Saved entries:
↓↓↓

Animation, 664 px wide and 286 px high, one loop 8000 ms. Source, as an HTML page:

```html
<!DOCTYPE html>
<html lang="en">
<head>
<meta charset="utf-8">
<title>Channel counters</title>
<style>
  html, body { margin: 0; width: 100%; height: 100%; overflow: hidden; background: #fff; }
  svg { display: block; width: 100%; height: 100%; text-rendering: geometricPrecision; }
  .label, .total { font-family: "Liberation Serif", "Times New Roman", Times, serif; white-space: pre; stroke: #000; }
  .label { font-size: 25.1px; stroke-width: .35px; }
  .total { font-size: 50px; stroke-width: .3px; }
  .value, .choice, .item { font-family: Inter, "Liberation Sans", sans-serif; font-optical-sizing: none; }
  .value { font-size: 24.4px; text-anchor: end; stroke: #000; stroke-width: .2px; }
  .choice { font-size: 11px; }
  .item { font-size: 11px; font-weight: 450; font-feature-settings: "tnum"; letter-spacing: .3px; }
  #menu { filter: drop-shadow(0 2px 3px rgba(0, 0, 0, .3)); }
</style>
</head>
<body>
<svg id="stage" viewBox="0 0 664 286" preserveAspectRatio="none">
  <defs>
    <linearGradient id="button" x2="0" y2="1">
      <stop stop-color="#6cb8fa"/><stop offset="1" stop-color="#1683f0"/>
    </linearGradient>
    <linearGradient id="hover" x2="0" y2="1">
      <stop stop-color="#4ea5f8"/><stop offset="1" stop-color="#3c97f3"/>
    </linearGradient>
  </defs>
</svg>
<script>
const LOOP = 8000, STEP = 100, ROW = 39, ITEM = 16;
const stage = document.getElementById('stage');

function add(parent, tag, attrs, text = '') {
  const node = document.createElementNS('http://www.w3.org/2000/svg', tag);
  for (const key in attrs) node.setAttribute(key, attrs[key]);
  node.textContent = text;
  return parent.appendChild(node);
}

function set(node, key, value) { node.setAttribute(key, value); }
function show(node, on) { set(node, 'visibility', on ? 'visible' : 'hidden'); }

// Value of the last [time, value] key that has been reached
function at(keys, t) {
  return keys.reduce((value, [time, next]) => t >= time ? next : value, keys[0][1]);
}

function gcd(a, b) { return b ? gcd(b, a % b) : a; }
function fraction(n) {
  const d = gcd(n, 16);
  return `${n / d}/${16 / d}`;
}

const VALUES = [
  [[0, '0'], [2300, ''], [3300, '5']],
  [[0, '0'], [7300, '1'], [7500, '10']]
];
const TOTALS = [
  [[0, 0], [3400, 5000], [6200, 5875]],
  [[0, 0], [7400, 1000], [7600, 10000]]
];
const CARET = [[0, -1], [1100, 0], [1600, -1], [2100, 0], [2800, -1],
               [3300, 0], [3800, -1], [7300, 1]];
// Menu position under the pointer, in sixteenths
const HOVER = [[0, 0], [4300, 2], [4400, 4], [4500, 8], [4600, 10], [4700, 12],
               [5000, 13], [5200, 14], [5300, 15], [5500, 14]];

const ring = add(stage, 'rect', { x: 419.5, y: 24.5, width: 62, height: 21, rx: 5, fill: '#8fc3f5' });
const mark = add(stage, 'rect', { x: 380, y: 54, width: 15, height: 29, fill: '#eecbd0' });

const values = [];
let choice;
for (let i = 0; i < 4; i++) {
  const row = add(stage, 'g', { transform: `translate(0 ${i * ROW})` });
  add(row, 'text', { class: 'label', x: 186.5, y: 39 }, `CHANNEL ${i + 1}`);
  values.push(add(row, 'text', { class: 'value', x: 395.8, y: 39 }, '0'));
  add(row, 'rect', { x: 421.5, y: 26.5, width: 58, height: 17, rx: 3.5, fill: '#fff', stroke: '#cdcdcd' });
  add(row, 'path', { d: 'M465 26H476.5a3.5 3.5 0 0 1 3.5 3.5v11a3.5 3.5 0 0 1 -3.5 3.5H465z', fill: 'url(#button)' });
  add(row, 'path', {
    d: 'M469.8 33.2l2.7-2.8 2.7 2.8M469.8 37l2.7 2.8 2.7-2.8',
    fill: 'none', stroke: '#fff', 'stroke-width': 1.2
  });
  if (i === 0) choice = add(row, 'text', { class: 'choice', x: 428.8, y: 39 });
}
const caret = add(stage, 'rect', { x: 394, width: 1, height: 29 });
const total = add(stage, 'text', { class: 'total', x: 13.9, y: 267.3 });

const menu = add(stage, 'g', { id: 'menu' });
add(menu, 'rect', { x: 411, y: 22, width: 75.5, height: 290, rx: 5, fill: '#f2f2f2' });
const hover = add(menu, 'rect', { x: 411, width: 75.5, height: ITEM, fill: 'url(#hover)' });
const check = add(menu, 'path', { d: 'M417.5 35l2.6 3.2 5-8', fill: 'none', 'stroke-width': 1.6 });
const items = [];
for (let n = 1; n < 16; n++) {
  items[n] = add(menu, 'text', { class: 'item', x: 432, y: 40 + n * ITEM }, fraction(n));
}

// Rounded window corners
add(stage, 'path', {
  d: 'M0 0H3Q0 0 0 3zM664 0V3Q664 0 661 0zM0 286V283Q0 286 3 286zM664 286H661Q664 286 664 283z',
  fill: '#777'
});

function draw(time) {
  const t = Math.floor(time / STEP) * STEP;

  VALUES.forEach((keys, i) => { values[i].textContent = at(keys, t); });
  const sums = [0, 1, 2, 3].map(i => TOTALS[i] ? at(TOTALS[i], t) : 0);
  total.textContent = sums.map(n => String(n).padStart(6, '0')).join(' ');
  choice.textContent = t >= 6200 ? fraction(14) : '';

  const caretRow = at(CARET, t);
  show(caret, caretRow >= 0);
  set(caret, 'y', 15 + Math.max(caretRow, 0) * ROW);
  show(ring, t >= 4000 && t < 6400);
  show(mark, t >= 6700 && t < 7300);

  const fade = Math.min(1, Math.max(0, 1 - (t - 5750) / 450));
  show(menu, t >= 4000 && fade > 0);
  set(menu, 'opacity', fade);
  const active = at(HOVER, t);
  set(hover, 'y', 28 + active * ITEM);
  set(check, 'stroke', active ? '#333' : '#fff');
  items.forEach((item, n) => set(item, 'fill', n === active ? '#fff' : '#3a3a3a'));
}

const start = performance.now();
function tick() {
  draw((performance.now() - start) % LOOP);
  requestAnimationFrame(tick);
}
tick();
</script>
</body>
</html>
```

↑↑↑

Exercise objective - Each line of the data must be retyped exactly.

Solution to this exercise -
Animation, 664 px wide and 286 px high, one loop 8000 ms. Source, as an HTML page:

```html
<!DOCTYPE html>
<html lang="en">
<head>
<meta charset="utf-8">
<title>Channel counters</title>
<style>
  html, body { margin: 0; width: 100%; height: 100%; overflow: hidden; background: #fff; }
  svg { display: block; width: 100%; height: 100%; text-rendering: geometricPrecision; }
  .label, .total { font-family: "Liberation Serif", "Times New Roman", Times, serif; white-space: pre; stroke: #000; }
  .label { font-size: 25.1px; stroke-width: .35px; }
  .total { font-size: 50px; stroke-width: .3px; }
  .value, .choice, .item { font-family: Inter, "Liberation Sans", sans-serif; font-optical-sizing: none; }
  .value { font-size: 24.4px; text-anchor: end; stroke: #000; stroke-width: .2px; }
  .choice { font-size: 11px; }
  .item { font-size: 11px; font-weight: 450; font-feature-settings: "tnum"; letter-spacing: .3px; }
  #menu { filter: drop-shadow(0 2px 3px rgba(0, 0, 0, .3)); }
</style>
</head>
<body>
<svg id="stage" viewBox="0 0 664 286" preserveAspectRatio="none">
  <defs>
    <linearGradient id="button" x2="0" y2="1">
      <stop stop-color="#6cb8fa"/><stop offset="1" stop-color="#1683f0"/>
    </linearGradient>
    <linearGradient id="hover" x2="0" y2="1">
      <stop stop-color="#4ea5f8"/><stop offset="1" stop-color="#3c97f3"/>
    </linearGradient>
  </defs>
</svg>
<script>
const LOOP = 8000, STEP = 100, ROW = 39, ITEM = 16;
const stage = document.getElementById('stage');

function add(parent, tag, attrs, text = '') {
  const node = document.createElementNS('http://www.w3.org/2000/svg', tag);
  for (const key in attrs) node.setAttribute(key, attrs[key]);
  node.textContent = text;
  return parent.appendChild(node);
}

function set(node, key, value) { node.setAttribute(key, value); }
function show(node, on) { set(node, 'visibility', on ? 'visible' : 'hidden'); }

// Value of the last [time, value] key that has been reached
function at(keys, t) {
  return keys.reduce((value, [time, next]) => t >= time ? next : value, keys[0][1]);
}

function gcd(a, b) { return b ? gcd(b, a % b) : a; }
function fraction(n) {
  const d = gcd(n, 16);
  return `${n / d}/${16 / d}`;
}

const VALUES = [
  [[0, '0'], [2300, ''], [3300, '5']],
  [[0, '0'], [7300, '1'], [7500, '10']]
];
const TOTALS = [
  [[0, 0], [3400, 5000], [6200, 5875]],
  [[0, 0], [7400, 1000], [7600, 10000]]
];
const CARET = [[0, -1], [1100, 0], [1600, -1], [2100, 0], [2800, -1],
               [3300, 0], [3800, -1], [7300, 1]];
// Menu position under the pointer, in sixteenths
const HOVER = [[0, 0], [4300, 2], [4400, 4], [4500, 8], [4600, 10], [4700, 12],
               [5000, 13], [5200, 14], [5300, 15], [5500, 14]];

const ring = add(stage, 'rect', { x: 419.5, y: 24.5, width: 62, height: 21, rx: 5, fill: '#8fc3f5' });
const mark = add(stage, 'rect', { x: 380, y: 54, width: 15, height: 29, fill: '#eecbd0' });

const values = [];
let choice;
for (let i = 0; i < 4; i++) {
  const row = add(stage, 'g', { transform: `translate(0 ${i * ROW})` });
  add(row, 'text', { class: 'label', x: 186.5, y: 39 }, `CHANNEL ${i + 1}`);
  values.push(add(row, 'text', { class: 'value', x: 395.8, y: 39 }, '0'));
  add(row, 'rect', { x: 421.5, y: 26.5, width: 58, height: 17, rx: 3.5, fill: '#fff', stroke: '#cdcdcd' });
  add(row, 'path', { d: 'M465 26H476.5a3.5 3.5 0 0 1 3.5 3.5v11a3.5 3.5 0 0 1 -3.5 3.5H465z', fill: 'url(#button)' });
  add(row, 'path', {
    d: 'M469.8 33.2l2.7-2.8 2.7 2.8M469.8 37l2.7 2.8 2.7-2.8',
    fill: 'none', stroke: '#fff', 'stroke-width': 1.2
  });
  if (i === 0) choice = add(row, 'text', { class: 'choice', x: 428.8, y: 39 });
}
const caret = add(stage, 'rect', { x: 394, width: 1, height: 29 });
const total = add(stage, 'text', { class: 'total', x: 13.9, y: 267.3 });

const menu = add(stage, 'g', { id: 'menu' });
add(menu, 'rect', { x: 411, y: 22, width: 75.5, height: 290, rx: 5, fill: '#f2f2f2' });
const hover = add(menu, 'rect', { x: 411, width: 75.5, height: ITEM, fill: 'url(#hover)' });
const check = add(menu, 'path', { d: 'M417.5 35l2.6 3.2 5-8', fill: 'none', 'stroke-width': 1.6 });
const items = [];
for (let n = 1; n < 16; n++) {
  items[n] = add(menu, 'text', { class: 'item', x: 432, y: 40 + n * ITEM }, fraction(n));
}

// Rounded window corners
add(stage, 'path', {
  d: 'M0 0H3Q0 0 0 3zM664 0V3Q664 0 661 0zM0 286V283Q0 286 3 286zM664 286H661Q664 286 664 283z',
  fill: '#777'
});

function draw(time) {
  const t = Math.floor(time / STEP) * STEP;

  VALUES.forEach((keys, i) => { values[i].textContent = at(keys, t); });
  const sums = [0, 1, 2, 3].map(i => TOTALS[i] ? at(TOTALS[i], t) : 0);
  total.textContent = sums.map(n => String(n).padStart(6, '0')).join(' ');
  choice.textContent = t >= 6200 ? fraction(14) : '';

  const caretRow = at(CARET, t);
  show(caret, caretRow >= 0);
  set(caret, 'y', 15 + Math.max(caretRow, 0) * ROW);
  show(ring, t >= 4000 && t < 6400);
  show(mark, t >= 6700 && t < 7300);

  const fade = Math.min(1, Math.max(0, 1 - (t - 5750) / 450));
  show(menu, t >= 4000 && fade > 0);
  set(menu, 'opacity', fade);
  const active = at(HOVER, t);
  set(hover, 'y', 28 + active * ITEM);
  set(check, 'stroke', active ? '#333' : '#fff');
  items.forEach((item, n) => set(item, 'fill', n === active ? '#fff' : '#3a3a3a'));
}

const start = performance.now();
function tick() {
  draw((performance.now() - start) % LOOP);
  requestAnimationFrame(tick);
}
tick();
</script>
</body>
</html>
```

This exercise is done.